/Environmental Education Feature

A lesson plan on redesigning plastics

By | August 13th, 2017|Environmental Education Feature|

Redesigning Plastics is a new lesson plan written by the Ellen MacArthur Foundation's Schools and Colleges team as part of the World's Largest Lesson 2017 [*]. The two part lesson is aimed at students aged 12+.  It introduces key facts about plastics, what could be done to make them fit in a circular economy, and encourages students [...]

Project Wild Thing & children’s relationships with nature

By | August 9th, 2017|Environmental Education Feature|

Dr Ria Dunkley Sustainable Places Research Institute, Cardiff University I grew up in a village in mid-Wales and spent a considerable amount of time in the town, but that town was Aberystwyth and Aberystwyth looks out at the sea. My house was separated from that sea by a 120-metre Iron Age hill fort. My grandfather [...]

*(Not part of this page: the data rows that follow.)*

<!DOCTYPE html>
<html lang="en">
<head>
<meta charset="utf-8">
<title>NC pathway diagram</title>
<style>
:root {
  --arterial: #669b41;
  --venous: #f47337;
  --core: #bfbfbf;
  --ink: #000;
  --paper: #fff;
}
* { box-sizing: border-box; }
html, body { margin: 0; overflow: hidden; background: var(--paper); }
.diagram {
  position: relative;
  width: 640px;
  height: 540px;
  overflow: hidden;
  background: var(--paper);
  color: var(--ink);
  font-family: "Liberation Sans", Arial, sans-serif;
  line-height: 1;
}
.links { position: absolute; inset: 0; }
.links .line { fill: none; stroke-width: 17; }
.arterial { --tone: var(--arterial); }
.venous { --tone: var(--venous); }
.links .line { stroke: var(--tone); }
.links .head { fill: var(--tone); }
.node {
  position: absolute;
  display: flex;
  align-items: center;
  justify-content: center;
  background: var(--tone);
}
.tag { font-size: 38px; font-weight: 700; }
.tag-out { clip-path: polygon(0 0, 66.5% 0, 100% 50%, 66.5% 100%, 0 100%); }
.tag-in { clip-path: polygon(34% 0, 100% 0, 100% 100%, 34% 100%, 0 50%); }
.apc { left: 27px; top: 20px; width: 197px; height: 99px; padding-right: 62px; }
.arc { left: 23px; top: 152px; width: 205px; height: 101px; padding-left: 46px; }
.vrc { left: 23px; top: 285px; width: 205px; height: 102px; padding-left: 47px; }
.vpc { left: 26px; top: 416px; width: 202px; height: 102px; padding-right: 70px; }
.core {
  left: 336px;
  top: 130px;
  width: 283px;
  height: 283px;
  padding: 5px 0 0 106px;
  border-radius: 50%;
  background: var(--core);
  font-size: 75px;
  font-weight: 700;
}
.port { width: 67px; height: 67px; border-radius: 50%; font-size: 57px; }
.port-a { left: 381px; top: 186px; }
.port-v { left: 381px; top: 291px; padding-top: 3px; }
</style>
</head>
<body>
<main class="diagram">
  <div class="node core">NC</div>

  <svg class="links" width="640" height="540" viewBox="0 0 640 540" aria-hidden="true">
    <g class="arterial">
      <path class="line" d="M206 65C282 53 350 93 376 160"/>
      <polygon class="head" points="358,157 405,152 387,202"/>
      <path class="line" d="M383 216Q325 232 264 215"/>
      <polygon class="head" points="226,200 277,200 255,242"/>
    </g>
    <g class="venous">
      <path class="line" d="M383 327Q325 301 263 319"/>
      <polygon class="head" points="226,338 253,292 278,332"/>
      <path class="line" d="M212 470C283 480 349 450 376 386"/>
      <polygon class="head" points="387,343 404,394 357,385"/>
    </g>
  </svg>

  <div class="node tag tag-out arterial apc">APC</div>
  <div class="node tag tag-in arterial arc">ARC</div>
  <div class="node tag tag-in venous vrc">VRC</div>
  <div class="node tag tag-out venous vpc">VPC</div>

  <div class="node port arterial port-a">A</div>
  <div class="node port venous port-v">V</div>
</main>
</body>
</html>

Montgomery Primary School visits Martineau Gardens

By | July 31st, 2017|Environmental Education Feature|

Hooda Samad Reception teacher, Montgomery Primary Academy, Birmingham As a ‘Talk 4 Writing’ school, we always focus our literacy around a story; this half term, Reception children are reading The Bad-Tempered Ladybird by Eric Carle. To immerse the children into the story, we planned a trip to Martineau Gardens which gave them hands-on experience by [...]

Being outside: the impact on students’ learning

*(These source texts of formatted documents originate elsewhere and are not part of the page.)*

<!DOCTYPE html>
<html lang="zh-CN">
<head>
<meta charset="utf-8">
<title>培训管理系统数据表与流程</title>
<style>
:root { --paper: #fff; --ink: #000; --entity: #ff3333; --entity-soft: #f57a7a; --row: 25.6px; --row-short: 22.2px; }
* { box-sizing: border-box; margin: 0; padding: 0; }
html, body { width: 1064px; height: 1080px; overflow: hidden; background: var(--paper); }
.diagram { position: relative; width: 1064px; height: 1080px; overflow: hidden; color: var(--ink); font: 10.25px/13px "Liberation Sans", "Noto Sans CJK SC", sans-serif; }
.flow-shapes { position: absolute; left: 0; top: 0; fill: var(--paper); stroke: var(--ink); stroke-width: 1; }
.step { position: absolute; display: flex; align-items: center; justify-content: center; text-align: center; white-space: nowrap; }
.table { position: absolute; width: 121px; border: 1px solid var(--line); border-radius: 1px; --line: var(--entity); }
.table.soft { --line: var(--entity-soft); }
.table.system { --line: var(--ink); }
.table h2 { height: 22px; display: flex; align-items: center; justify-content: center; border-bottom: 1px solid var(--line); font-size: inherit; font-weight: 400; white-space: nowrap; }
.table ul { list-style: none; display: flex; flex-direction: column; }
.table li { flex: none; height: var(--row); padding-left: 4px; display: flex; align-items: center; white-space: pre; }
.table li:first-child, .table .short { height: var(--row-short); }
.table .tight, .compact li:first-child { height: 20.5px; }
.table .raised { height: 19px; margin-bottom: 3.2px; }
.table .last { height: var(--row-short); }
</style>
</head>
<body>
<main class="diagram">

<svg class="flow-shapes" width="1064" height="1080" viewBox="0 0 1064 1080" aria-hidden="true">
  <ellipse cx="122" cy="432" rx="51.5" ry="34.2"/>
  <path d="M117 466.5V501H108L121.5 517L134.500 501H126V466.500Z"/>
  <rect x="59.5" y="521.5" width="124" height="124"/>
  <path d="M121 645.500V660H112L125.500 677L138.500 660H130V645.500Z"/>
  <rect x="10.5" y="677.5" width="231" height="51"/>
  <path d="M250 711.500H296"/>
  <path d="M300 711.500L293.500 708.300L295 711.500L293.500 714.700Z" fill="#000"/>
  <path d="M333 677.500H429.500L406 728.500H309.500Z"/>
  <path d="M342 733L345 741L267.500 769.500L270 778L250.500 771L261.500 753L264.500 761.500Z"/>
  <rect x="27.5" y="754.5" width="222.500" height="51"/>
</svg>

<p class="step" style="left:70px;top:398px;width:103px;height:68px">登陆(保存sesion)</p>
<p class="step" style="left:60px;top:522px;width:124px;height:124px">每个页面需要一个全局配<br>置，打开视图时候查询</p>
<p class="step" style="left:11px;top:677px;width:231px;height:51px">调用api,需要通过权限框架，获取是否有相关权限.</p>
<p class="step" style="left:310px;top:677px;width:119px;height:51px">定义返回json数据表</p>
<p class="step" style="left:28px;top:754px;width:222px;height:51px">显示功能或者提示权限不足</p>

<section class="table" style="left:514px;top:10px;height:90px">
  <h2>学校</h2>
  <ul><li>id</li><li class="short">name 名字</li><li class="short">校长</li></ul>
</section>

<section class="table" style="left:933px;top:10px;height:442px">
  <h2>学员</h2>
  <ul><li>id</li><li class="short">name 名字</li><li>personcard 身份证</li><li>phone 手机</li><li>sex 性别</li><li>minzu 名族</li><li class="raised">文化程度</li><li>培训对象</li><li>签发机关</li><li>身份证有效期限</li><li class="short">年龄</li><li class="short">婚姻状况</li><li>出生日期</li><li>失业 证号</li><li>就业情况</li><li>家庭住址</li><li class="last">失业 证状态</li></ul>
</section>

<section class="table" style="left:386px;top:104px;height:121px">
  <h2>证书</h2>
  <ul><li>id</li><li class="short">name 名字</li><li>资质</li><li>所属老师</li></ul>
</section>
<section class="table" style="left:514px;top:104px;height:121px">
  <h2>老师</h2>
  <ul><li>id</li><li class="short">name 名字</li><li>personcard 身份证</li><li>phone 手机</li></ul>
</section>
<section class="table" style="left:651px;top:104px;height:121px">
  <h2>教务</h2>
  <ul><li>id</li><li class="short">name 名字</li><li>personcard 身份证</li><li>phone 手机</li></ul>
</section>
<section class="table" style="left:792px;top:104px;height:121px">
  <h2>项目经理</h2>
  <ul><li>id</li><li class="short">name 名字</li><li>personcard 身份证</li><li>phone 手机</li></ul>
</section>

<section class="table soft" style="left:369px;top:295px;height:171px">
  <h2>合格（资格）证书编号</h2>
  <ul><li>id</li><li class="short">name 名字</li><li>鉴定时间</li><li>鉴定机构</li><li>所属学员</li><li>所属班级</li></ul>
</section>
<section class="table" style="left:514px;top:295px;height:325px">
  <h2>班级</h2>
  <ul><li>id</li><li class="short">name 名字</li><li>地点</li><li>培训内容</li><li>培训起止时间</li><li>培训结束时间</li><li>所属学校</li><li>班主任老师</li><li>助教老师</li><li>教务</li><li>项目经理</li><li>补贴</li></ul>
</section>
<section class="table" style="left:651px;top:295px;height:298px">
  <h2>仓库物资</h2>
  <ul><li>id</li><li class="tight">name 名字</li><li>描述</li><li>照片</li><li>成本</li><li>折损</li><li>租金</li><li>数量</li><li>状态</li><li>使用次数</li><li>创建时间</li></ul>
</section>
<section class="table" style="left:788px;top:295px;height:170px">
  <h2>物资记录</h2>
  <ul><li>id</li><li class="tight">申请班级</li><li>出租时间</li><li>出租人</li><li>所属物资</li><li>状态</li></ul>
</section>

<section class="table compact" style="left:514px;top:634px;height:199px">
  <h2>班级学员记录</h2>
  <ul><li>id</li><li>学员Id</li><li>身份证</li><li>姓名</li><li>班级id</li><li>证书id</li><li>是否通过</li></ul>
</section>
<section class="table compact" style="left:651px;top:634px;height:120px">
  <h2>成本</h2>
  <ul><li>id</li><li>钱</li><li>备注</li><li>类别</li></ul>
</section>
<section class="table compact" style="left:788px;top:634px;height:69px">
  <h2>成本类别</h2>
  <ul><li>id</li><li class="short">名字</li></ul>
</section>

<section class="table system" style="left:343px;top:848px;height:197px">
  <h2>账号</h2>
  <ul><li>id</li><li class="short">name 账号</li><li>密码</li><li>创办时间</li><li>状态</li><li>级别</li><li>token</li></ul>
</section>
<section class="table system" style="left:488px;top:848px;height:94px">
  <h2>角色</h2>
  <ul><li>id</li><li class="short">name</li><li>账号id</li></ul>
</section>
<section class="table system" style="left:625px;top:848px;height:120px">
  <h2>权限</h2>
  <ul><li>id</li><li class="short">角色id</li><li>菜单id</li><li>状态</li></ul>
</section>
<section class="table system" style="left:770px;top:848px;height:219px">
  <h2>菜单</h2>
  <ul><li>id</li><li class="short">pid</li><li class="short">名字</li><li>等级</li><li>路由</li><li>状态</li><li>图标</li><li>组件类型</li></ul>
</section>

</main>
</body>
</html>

By | July 23rd, 2017|Environmental Education Feature|

Lisa Bell Head of Curriculum for Early Childhood & Health, Brockenhurst College writes about learning and teaching outside the classroom and the impact on students’ learning. Brockenhurst College maintains an excellent academic reputation and is committed to providing the highest quality education for all, offering a range of courses, attracting around 3000 sixth-form students from [...]

Environmental education across a huge county

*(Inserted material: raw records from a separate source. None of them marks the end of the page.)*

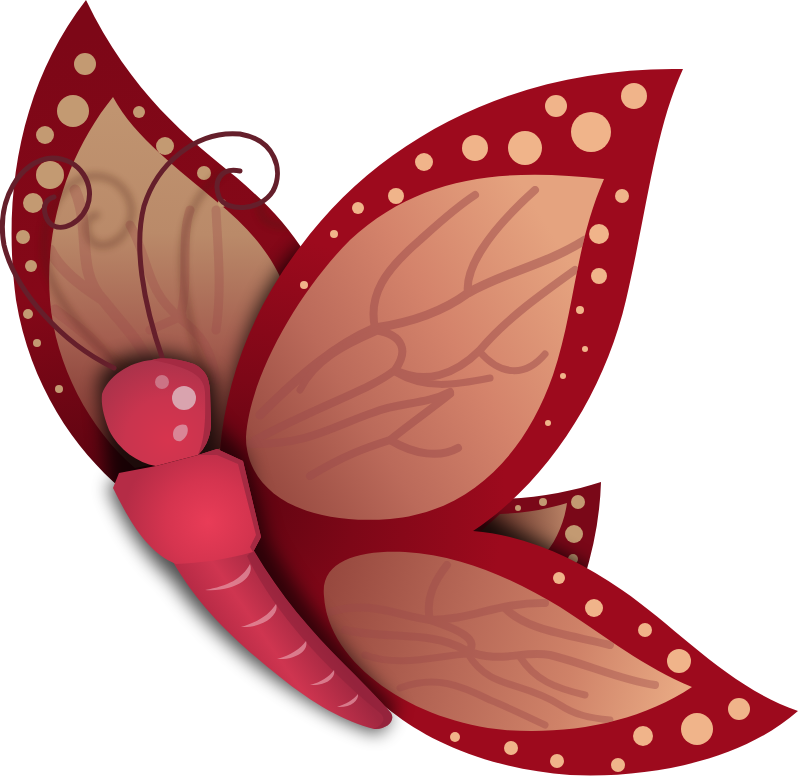
<!DOCTYPE html>
<html lang="en">
<head>
<meta charset="utf-8">
<title>Butterfly</title>
<style>
:root {
  --wing: #9d0a1d;
  --wing-deep: #6c0512;
  --spot: #f0b48a;
  --spot-dim: #c39a72;
  --antenna: #651f2b;
  --vein: #9c4a4a;
  --body-edge: #a52a42;
}
html, body { margin: 0; background: #fff; overflow: hidden; }
svg { display: block; width: 801px; height: 778px; }
.spots { fill: var(--spot); }
.spots-dim { fill: var(--spot-dim); }
.veins { fill: none; stroke: var(--vein); stroke-linecap: round; stroke-linejoin: round; }
.antenna { fill: none; stroke: var(--antenna); stroke-width: 5; stroke-linecap: round; }
.antenna-shadow { fill: none; stroke: #4a1a10; stroke-width: 8; stroke-linecap: round; opacity: .26; }
.shine { fill: #e79aa8; }
</style>
</head>
<body>
<svg viewBox="0 0 801 778" role="img" aria-label="Red butterfly with spotted wings">
  <defs>
    <linearGradient id="back-rim" gradientUnits="userSpaceOnUse" x1="60" y1="40" x2="170" y2="470">
      <stop offset="0" stop-color="#7d0717"/><stop offset=".55" stop-color="#850818"/><stop offset="1" stop-color="#5a0410"/>
    </linearGradient>
    <linearGradient id="back-panel" gradientUnits="userSpaceOnUse" x1="140" y1="110" x2="130" y2="460">
      <stop offset="0" stop-color="#c09470"/><stop offset=".35" stop-color="#ba8a69"/><stop offset=".65" stop-color="#a55f50"/><stop offset="1" stop-color="#762d2a"/>
    </linearGradient>
    <radialGradient id="front-rim" gradientUnits="userSpaceOnUse" cx="235" cy="500" r="270">
      <stop offset="0" stop-color="#5c0410"/><stop offset=".45" stop-color="#7d0717"/><stop offset="1" stop-color="#9d0a1d"/>
    </radialGradient>
    <linearGradient id="upper-panel" gradientUnits="userSpaceOnUse" x1="265" y1="470" x2="580" y2="280">
      <stop offset="0" stop-color="#9a4c42"/><stop offset=".3" stop-color="#bb6a5a"/><stop offset=".62" stop-color="#d4836b"/><stop offset="1" stop-color="#e5a37f"/>
    </linearGradient>
    <linearGradient id="lower-panel" gradientUnits="userSpaceOnUse" x1="325" y1="600" x2="680" y2="690">
      <stop offset="0" stop-color="#98493f"/><stop offset=".4" stop-color="#b96a58"/><stop offset=".7" stop-color="#cf8268"/><stop offset="1" stop-color="#e8a983"/>
    </linearGradient>
    <linearGradient id="far-panel" gradientUnits="userSpaceOnUse" x1="490" y1="530" x2="565" y2="520">
      <stop offset="0" stop-color="#5d2a22"/><stop offset="1" stop-color="#b67f63"/>
    </linearGradient>
    <radialGradient id="head-fill" gradientUnits="userSpaceOnUse" cx="168" cy="440" r="85">
      <stop offset="0" stop-color="#d7344e"/><stop offset=".5" stop-color="#c9344e"/><stop offset="1" stop-color="#a9324a"/>
    </radialGradient>
    <radialGradient id="thorax-fill" gradientUnits="userSpaceOnUse" cx="208" cy="522" r="85">
      <stop offset="0" stop-color="#e93c57"/><stop offset=".5" stop-color="#d5344f"/><stop offset="1" stop-color="#b52c46"/>
    </radialGradient>
    <linearGradient id="tail-fill" gradientUnits="userSpaceOnUse" x1="235" y1="650" x2="300" y2="605">
      <stop offset="0" stop-color="#b82b46"/><stop offset=".4" stop-color="#cf3550"/><stop offset="1" stop-color="#a02740"/>
    </linearGradient>
    <filter id="soft" x="-30%" y="-30%" width="160%" height="160%"><feGaussianBlur stdDeviation="9"/></filter>
    <filter id="faint" x="-20%" y="-20%" width="140%" height="140%"><feGaussianBlur stdDeviation="3"/></filter>
    <path id="back-wing" d="M86 0C130 92 190 140 236 177C265 202 287 224 306 255L240 440L122 489C75 450 30 385 16 300C2 195 20 85 86 0Z"/>
    <path id="far-wing" d="M470 532L487 499C530 500 570 492 601 482C600 515 594 547 584 579L520 560Z"/>
    <path id="front-wings" d="M683 69C655 130 648 205 626 300C605 390 550 480 473 531C530 536 578 560 622 590C680 630 727 686 798 711C745 758 655 779 570 775C490 769 430 742 392 712C330 665 270 600 246 545L220 450C226 380 252 310 300 247C385 132 525 66 683 69Z"/>
    <path id="upper-window" d="M604 179C575 245 575 310 553 375C525 455 470 512 390 519C300 526 246 490 246 437C250 375 300 290 350 240C420 175 505 168 604 179Z"/>
    <path id="lower-window" d="M324 596C320 560 360 550 405 552C465 555 520 583 560 607C605 636 645 668 692 687C640 722 570 735 505 730C415 722 328 665 324 596Z"/>
    <path id="back-window" d="M113 97C135 138 180 170 216 201C245 224 268 250 281 279C262 312 250 350 243 385L225 450L135 468C90 430 55 365 50 300C44 225 70 150 113 97Z"/>
    <path id="head" d="M152 360C163 357 180 359 194 364C206 370 209 378 210 390L211 425C210 440 204 449 198 455L156 466C138 463 119 450 109 430C103 414 101 404 102 394C108 377 128 362 152 360Z"/>
    <path id="thorax" d="M156 466L198 455L217 449L243 461L261 537L253 552C225 560 200 563 176 564C146 552 128 518 113 488L119 473Z"/>
    <path id="tail" d="M172 560L253 549C280 595 310 630 345 665C362 682 378 698 391 713C396 721 386 730 374 729C345 722 312 703 280 677C240 645 200 610 172 560Z"/>
    <path id="left-antenna" d="M114 368C60 342 15 290 4 245C-4 200 20 160 52 158C80 158 96 185 87 207C78 228 53 235 46 217C42 206 46 199 54 197"/>
    <path id="right-antenna" d="M163 360C142 300 134 245 144 206C157 165 195 130 240 134C275 140 284 170 273 191C260 212 226 212 219 197C213 181 221 167 240 171"/>
    <clipPath id="back-wing-clip"><use href="#back-wing"/></clipPath>
    <clipPath id="back-window-clip"><use href="#back-window"/></clipPath>
    <clipPath id="far-wing-clip"><use href="#far-wing"/></clipPath>
    <clipPath id="front-clip"><use href="#front-wings"/></clipPath>
    <clipPath id="upper-clip"><use href="#upper-window"/></clipPath>
    <clipPath id="lower-clip"><use href="#lower-window"/></clipPath>
  </defs>

  <g id="body-shadow" filter="url(#soft)" opacity=".7">
    <path d="M108 486C125 530 150 560 172 580C200 620 245 660 285 686C315 706 345 724 378 734L392 718L250 550L130 470Z"/>
  </g>

  <g id="back-wing-group">
    <use href="#back-wing" fill="url(#back-rim)"/>
    <use href="#back-window" fill="url(#back-panel)"/>
    <g clip-path="url(#back-window-clip)">
      <g class="veins" opacity=".3">
        <path stroke-width="11" d="M75 190C92 230 75 270 103 300C125 328 140 340 152 370M103 300C80 285 60 270 50 250M55 310C80 330 100 340 115 375"/>
        <path stroke-width="9" d="M130 225C150 260 145 290 180 318C200 335 210 345 216 380M180 318C190 280 180 240 190 210M216 330C222 290 218 250 216 210M150 330L182 316"/>
      </g>
    </g>
    <g class="spots-dim">
      <circle cx="85" cy="64" r="11"/><circle cx="73" cy="111" r="16"/><circle cx="45" cy="135" r="9"/><circle cx="50" cy="175" r="14"/><circle cx="33" cy="203" r="10"/><circle cx="23" cy="237" r="7"/><circle cx="31" cy="266" r="6"/><circle cx="28" cy="314" r="5"/><circle cx="37" cy="343" r="4"/><circle cx="59" cy="389" r="4"/><circle cx="139" cy="112" r="6"/><circle cx="165" cy="146" r="9"/><circle cx="204" cy="173" r="7"/><circle cx="222" cy="203" r="4"/>
    </g>
    <g clip-path="url(#back-wing-clip)">
      <path d="M310 235C255 290 232 350 222 470L290 470Z" filter="url(#soft)" opacity=".75"/>
      <path d="M98 385C100 345 190 340 216 380L225 470L110 500Z" filter="url(#soft)" opacity=".75"/>
      <g class="antenna-shadow" filter="url(#faint)">
        <use href="#left-antenna" x="42" y="18"/>
        <use href="#right-antenna" x="43" y="18"/>
      </g>
    </g>
  </g>

  <g id="far-wing-group">
    <use href="#far-wing" fill="#7a0818"/>
    <path d="M480 532L500 514C525 513 548 509 567 503C564 525 554 545 542 557Z" fill="url(#far-panel)"/>
    <g class="spots-dim">
      <circle cx="578" cy="502" r="7"/><circle cx="574" cy="534" r="9"/><circle cx="573" cy="559" r="5"/><circle cx="543" cy="502" r="4"/><circle cx="518" cy="508" r="3"/>
    </g>
    <g clip-path="url(#far-wing-clip)">
      <path d="M465 500L500 522L550 546L592 570L590 590L465 560Z" filter="url(#soft)" opacity=".75"/>
    </g>
  </g>

  <g id="front-wings-group">
    <use href="#front-wings" fill="url(#front-rim)"/>
    <use href="#upper-window" fill="url(#upper-panel)"/>
    <g clip-path="url(#upper-clip)">
      <g class="veins" opacity=".5">
        <path stroke-width="9" d="M260 415C300 375 335 345 375 328C415 322 445 310 468 293C505 272 545 265 585 240"/>
        <path stroke-width="8" d="M375 328C368 295 385 270 420 240C440 222 455 208 475 195M468 293C465 270 485 235 535 190"/>
        <path stroke-width="8" d="M375 330C405 335 408 352 395 370C370 390 320 405 255 440M395 370C425 385 455 375 480 350C505 320 540 295 575 270"/>
        <path stroke-width="7" d="M300 390C315 360 345 345 375 332M480 352C500 375 525 378 545 354M395 372C425 390 455 385 490 378"/>
        <path stroke-width="8" d="M250 444C310 445 335 425 375 412C400 402 425 405 450 392M310 476C345 455 365 448 390 440C415 420 430 410 450 394M390 440C415 455 440 458 458 448"/>
      </g>
    </g>
    <use href="#lower-window" fill="url(#lower-panel)"/>
    <g clip-path="url(#lower-clip)">
      <g class="veins" opacity=".4">
        <path stroke-width="8" d="M330 612C370 600 395 615 430 620C470 620 500 602 545 603M430 620C425 598 435 580 447 565"/>
        <path stroke-width="8" d="M345 630C390 640 430 630 465 650C500 665 520 650 550 655C590 665 620 680 655 685M430 620C460 630 480 640 468 652M505 608C525 630 570 635 610 645"/>
        <path stroke-width="7" d="M365 655C400 668 440 655 468 654M468 654C490 690 520 680 560 705C575 715 590 718 610 720M400 688C435 675 460 685 490 700C510 708 525 716 545 725M520 657C535 680 555 688 585 695"/>
      </g>
    </g>
    <g class="spots">
      <circle cx="634" cy="96" r="13"/><circle cx="591" cy="132" r="20"/><circle cx="556" cy="106" r="11"/><circle cx="525" cy="148" r="17"/><circle cx="475" cy="148" r="13"/><circle cx="424" cy="162" r="9"/><circle cx="396" cy="196" r="8"/><circle cx="358" cy="208" r="6"/><circle cx="334" cy="234" r="4"/><circle cx="304" cy="285" r="4"/><circle cx="622" cy="196" r="7"/><circle cx="599" cy="234" r="10"/><circle cx="599" cy="276" r="8"/><circle cx="580" cy="310" r="4"/><circle cx="585" cy="349" r="3"/><circle cx="563" cy="376" r="3"/><circle cx="548" cy="423" r="3"/>
      <circle cx="559" cy="578" r="6"/><circle cx="594" cy="608" r="9"/><circle cx="645" cy="630" r="7"/><circle cx="679" cy="661" r="12"/><circle cx="739" cy="709" r="11"/><circle cx="697" cy="729" r="16"/><circle cx="643" cy="736" r="10"/><circle cx="618" cy="765" r="7"/><circle cx="557" cy="761" r="7"/><circle cx="511" cy="748" r="7"/><circle cx="455" cy="737" r="5"/>
    </g>
    <g clip-path="url(#front-clip)">
      <path d="M205 410L246 455L268 540C300 600 350 655 398 708L380 735L180 560Z" filter="url(#soft)" opacity=".6"/>
    </g>
  </g>

  <g id="antennae" class="antenna">
    <use href="#left-antenna"/>
    <use href="#right-antenna"/>
  </g>

  <g id="body">
    <use href="#tail" fill="url(#tail-fill)"/>
    <path d="M253 550C280 596 310 630 345 665C362 682 378 698 391 713C396 721 386 730 374 729C384 724 386 718 380 713C330 672 275 615 247 556Z" fill="#8c2038" opacity=".5"/>
    <use href="#head" fill="url(#head-fill)"/>
    <path d="M152 360C163 357 180 359 194 364C206 370 209 378 210 390L211 425C210 440 204 449 198 455C204 440 206 425 205 392C204 376 192 368 152 360Z" fill="var(--body-edge)"/>
    <use href="#thorax" fill="url(#thorax-fill)"/>
    <path d="M198 455L217 449L243 461L261 537L253 552L250 547L256 535L238 464L217 455Z" fill="var(--body-edge)"/>
    <g id="tail-rings" class="shine" opacity=".7">
      <path d="M205 590C228 586 242 579 250 564C255 577 236 592 205 590Z"/>
      <path d="M241 627C258 622 269 615 276 604C280 614 264 628 241 627Z"/>
      <path d="M277 659C291 655 300 649 306 641C309 650 297 660 277 659Z"/>
      <path d="M310 685C321 682 329 677 334 670C336 678 326 686 310 685Z"/>
      <path d="M337 707C346 704 353 700 358 694C359 701 350 708 337 707Z"/>
    </g>
    <g id="head-shine">
      <circle cx="162" cy="382" r="7" fill="#cf8494" opacity=".8"/>
      <circle cx="184" cy="398" r="12" fill="#d9a3ae"/>
      <path d="M173 434C173 427 180 423 186 425C190 429 187 438 181 441C176 442 173 439 173 434Z" fill="#d98596"/>
    </g>
  </g>
</svg>
</body>
</html>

By | July 11th, 2017|Environmental Education Feature|

Kat Wooley Education Officer & Trainee Forest School Practitioner, Potteric Carr Nature Reserve, Yorkshire Wildlife Trust The county of Yorkshire is big: approximately 11,903 square kilometres (thanks Wikipedia) and has a population of just over 5 million. Yorkshire also has a wide and varied landscape, which is rather exciting for staff at Yorkshire Wildlife Trust to [...]

British Birdgirl introduces her peers to wildlife

By | June 24th, 2017|Environmental Education Feature|

Mya-Rose Craig is a 15-year-old British Bangladeshi young naturalist, birder and conservationist.  She writes the successful Birdgirl blog and was a Bristol European Green Capital Ambassador along with Shaun the Sheep.  She has also been listed with singer George Ezra and actress Maisie Williams as one of Bristol’s most influential young people. The article which [...]

Generating sparks!

By | June 5th, 2017|Environmental Education Feature|

Using the solar racing car challenge to teach about renewable energy “Make the fastest solar car you can!” This was the simple challenge posed to the students at Swinton School, Rotherham, on a recent renewable energy project day. Can you remember learning about electricity using a series of line diagrams filled with obscure shapes and [...]

Changing climates, different cultures, school curricula and children’s perceptions

By | May 8th, 2017|Environmental Education Feature|

What can talking and walking with children in different parts of the world tell us about how humans are responding to changing climates, and what does this mean for school curricula? In a recent comparative study of children’s perceptions and articulations of place in the UK, Mexico, Mongolia, and Alaska[1], we explored children’s experience of [...]

Is it time for nature schools?

By | April 28th, 2017|Environmental Education Feature|

The Wiltshire Wildlife Trust has a long history of involvement in providing informal and formal environmental education. Over the years, general nature studies have given way to specific activities tailored to help teachers meet attainment targets. We have worked with hundreds of schools; creating wildlife areas, running teacher training sessions, giving presentations to school assemblies [...]

Does changing our behaviour at school actually make a difference in terms of climate change?

By | April 18th, 2017|Environmental Education Feature|

Does changing our behaviour at school actually make a difference in terms of climate change? And if it does, how can we know? Sheila Gundry Bins slopping with school dinner waste.... images of tonnes of unnecessary waste dumped in landfill sites.... waste can really capture children’s attention. What’s more, it’s a tangible issue for children [...]